The special includes some new material — some new songs in the same self-aware, existentially disjointed vein of Burnham’s usual work, though it is of note that some of these songs have a much closer relationship to Burnham’s earlier, dare I say sillier, work — particularly his Drake-esque satire “Five Years.” There’s a collection of self-reflexive faux-media segments. In one, he hosts a podcast with himself where he takes jabs at the “anti-cancel culture” bro comics working at the moment and a fake culture website, The Dump, mockingly sponsored by Teen Mastercard and the U.S. Department of Defense. He has an interview with the whole cast and crew of Inside, which is all Burnham in different screens, talking over himself to the point of nonsensicality.
Otherwise, The Inside Outtakes is a selection of footage from the mountain of behind-the-scenes footage from the original Inside. Alternate shot designs, alternate lyrics, and occasionally a collection of recorded takes from a song from the original Inside played simultaneously — an uncanny listening and watching experience as Burnham sings into the quiet space, with no track, all the takes almost the same, but not quite.
The Inside Outtakes feel lonelier than the original Inside in a lot of ways. Inclusion of even more of the making-of process than the original makes you increasingly aware that Burnham is talking to no one, singing to no one, often sitting in silence. It’s almost sad at moments listening to the hollow clunk of his keyboard as notes playing through his headphones, unheard to us. We watch him desperately search for footage of a plane, faux laugh to himself in an attempt to get a genuine smile for photos in “White Woman’s Instagram,” occasionally yawn, mutter, or shout to himself.

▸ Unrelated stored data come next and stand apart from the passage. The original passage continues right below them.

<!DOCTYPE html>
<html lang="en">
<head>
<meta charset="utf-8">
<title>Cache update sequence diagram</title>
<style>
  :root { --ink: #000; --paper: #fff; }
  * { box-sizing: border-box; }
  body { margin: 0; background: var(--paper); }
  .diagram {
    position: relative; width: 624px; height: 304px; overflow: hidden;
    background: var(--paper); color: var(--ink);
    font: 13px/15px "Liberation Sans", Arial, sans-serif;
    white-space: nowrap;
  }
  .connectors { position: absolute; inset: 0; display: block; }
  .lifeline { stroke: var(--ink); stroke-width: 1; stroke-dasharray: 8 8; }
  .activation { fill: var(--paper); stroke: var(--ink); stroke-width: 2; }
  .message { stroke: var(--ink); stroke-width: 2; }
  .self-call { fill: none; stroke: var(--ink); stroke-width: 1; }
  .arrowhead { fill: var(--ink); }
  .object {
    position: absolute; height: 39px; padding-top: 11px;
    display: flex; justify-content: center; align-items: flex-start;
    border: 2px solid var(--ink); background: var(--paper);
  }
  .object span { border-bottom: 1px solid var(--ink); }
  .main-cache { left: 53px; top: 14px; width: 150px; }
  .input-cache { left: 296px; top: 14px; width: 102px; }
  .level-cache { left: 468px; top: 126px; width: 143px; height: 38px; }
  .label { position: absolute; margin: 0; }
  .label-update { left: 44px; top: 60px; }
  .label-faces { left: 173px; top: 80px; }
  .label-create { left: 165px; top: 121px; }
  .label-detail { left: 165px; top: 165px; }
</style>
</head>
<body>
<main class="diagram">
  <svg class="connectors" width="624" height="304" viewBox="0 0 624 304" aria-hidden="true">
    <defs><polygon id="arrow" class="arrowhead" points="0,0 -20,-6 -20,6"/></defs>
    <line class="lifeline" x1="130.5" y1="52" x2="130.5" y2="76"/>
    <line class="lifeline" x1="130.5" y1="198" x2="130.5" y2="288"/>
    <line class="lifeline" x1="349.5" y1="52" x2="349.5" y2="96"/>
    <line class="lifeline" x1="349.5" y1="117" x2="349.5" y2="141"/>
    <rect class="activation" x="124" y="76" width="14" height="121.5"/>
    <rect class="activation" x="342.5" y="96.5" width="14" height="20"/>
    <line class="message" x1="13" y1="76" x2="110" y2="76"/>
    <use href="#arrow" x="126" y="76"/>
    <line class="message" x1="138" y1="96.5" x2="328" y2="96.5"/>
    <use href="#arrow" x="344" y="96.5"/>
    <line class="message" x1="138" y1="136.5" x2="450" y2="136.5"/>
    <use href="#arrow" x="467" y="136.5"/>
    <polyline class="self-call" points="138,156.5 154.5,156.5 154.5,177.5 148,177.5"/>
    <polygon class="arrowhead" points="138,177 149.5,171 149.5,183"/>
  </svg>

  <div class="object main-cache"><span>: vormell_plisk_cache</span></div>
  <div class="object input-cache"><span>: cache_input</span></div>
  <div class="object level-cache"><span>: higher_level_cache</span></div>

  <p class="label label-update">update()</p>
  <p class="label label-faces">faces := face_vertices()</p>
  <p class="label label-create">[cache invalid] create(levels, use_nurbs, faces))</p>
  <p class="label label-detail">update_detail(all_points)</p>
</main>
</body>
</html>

When watching Inside, I find myself presuming that even the emotional moments are partially performed, even if they are recreations of actual experiences he recently had. In The Inside Outtakes, it sometimes feels like you’re really seeing him “as is.” After he successfully finishes shooting a portion of “Welcome to the Internet,” he pulls his phone out and begins scrolling for a moment. It’s only when he takes off his reflective sunglasses that I realize I’ve been squinting, trying to see what he was smiling at on his screen — it makes me feel gross, voyeuristic. He looks up, startles at the camera being on, and shuts it off. I feel even more uncomfortable realizing I wasn’t supposed to be watching any of that at all. I’m a longtime fan of Burnham, have been there since pretty close to his childhood bedroom performing days. It’s undoubtedly all a little invasive. But he’s just really good at what he does, it makes it hard to look away.